▸ PROMPT: Tally the lines below that hold the string "center", and give only the tally.

▸ EXERCISE INPUT:
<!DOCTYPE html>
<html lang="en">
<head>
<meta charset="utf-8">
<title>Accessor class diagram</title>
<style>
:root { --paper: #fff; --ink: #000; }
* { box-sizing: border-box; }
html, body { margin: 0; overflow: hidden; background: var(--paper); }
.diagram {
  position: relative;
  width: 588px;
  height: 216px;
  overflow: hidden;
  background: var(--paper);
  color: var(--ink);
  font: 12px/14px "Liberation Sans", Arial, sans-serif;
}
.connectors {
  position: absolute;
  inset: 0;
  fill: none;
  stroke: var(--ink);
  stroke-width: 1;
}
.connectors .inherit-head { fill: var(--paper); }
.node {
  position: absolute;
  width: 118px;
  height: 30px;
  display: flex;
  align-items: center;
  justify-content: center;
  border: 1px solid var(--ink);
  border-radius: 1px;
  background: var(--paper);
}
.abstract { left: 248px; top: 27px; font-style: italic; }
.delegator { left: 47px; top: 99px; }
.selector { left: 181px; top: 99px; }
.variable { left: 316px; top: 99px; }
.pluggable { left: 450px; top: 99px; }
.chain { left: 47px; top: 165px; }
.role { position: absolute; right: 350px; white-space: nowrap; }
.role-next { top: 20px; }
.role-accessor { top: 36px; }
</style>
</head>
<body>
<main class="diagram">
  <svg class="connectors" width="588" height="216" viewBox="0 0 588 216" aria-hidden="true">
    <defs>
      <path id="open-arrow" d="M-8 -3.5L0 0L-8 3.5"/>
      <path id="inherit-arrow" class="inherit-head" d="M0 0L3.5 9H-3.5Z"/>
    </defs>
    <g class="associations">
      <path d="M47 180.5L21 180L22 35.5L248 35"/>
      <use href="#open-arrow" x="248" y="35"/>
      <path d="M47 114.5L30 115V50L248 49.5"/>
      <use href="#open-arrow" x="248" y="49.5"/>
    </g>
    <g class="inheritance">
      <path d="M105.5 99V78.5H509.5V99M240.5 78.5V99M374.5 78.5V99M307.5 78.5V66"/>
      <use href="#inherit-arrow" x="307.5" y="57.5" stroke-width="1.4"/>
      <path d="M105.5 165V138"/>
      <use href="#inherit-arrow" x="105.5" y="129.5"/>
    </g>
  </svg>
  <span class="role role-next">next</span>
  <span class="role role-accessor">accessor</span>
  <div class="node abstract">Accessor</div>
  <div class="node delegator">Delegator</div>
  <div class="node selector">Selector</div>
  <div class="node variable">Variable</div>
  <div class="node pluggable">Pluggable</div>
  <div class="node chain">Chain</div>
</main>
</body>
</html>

==

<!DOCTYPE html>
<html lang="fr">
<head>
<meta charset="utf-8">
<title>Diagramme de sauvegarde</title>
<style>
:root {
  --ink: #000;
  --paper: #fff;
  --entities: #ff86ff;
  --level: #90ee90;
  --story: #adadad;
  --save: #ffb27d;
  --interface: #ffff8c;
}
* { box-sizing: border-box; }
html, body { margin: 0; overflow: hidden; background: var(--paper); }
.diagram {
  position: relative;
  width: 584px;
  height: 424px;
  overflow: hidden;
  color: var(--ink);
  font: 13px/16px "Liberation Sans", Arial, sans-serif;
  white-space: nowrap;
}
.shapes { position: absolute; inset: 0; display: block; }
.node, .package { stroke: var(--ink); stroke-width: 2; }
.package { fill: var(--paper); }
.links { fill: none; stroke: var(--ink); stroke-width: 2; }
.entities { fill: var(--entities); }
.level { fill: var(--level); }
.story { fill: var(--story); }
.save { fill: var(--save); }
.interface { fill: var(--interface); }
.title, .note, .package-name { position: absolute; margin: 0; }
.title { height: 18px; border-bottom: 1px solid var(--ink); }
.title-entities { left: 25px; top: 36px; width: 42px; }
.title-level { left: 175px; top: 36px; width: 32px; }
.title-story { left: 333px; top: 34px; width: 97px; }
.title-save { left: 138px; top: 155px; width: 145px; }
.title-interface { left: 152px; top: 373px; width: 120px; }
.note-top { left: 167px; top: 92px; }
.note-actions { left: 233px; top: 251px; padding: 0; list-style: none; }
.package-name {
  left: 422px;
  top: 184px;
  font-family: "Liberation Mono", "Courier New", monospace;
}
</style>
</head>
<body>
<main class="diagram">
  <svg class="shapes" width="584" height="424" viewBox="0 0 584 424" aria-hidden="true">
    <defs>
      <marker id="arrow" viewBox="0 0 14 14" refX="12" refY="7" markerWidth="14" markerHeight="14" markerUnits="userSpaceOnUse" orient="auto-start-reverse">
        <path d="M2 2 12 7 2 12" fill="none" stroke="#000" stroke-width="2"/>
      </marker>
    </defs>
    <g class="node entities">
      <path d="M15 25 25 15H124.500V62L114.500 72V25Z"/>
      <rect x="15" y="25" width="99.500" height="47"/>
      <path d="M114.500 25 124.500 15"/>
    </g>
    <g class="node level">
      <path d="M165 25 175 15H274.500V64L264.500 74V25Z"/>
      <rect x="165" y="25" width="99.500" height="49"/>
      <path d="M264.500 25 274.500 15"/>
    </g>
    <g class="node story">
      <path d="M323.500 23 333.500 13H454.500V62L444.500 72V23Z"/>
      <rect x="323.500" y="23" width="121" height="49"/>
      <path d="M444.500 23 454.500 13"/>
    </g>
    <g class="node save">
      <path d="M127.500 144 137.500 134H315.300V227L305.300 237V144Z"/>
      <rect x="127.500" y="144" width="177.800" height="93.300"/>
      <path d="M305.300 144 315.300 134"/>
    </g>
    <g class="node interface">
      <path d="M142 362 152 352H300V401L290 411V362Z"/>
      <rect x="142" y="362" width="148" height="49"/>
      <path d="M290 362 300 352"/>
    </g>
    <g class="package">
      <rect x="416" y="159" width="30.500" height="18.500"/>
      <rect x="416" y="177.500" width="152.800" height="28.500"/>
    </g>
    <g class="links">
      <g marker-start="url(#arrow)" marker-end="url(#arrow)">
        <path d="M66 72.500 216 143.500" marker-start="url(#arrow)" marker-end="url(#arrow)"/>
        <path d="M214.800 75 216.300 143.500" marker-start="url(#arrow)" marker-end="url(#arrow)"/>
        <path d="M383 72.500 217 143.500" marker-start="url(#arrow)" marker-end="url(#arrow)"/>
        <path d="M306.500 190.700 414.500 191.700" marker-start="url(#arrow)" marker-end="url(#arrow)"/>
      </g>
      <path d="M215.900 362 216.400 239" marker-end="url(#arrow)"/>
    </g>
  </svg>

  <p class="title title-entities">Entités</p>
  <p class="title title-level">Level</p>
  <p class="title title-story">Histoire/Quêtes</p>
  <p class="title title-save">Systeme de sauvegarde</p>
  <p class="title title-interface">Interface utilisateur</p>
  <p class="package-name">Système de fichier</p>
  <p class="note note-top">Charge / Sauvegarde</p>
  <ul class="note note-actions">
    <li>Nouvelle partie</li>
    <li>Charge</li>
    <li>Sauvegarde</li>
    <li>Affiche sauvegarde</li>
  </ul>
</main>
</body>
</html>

▸ RESULT OF THE EXERCISE: 2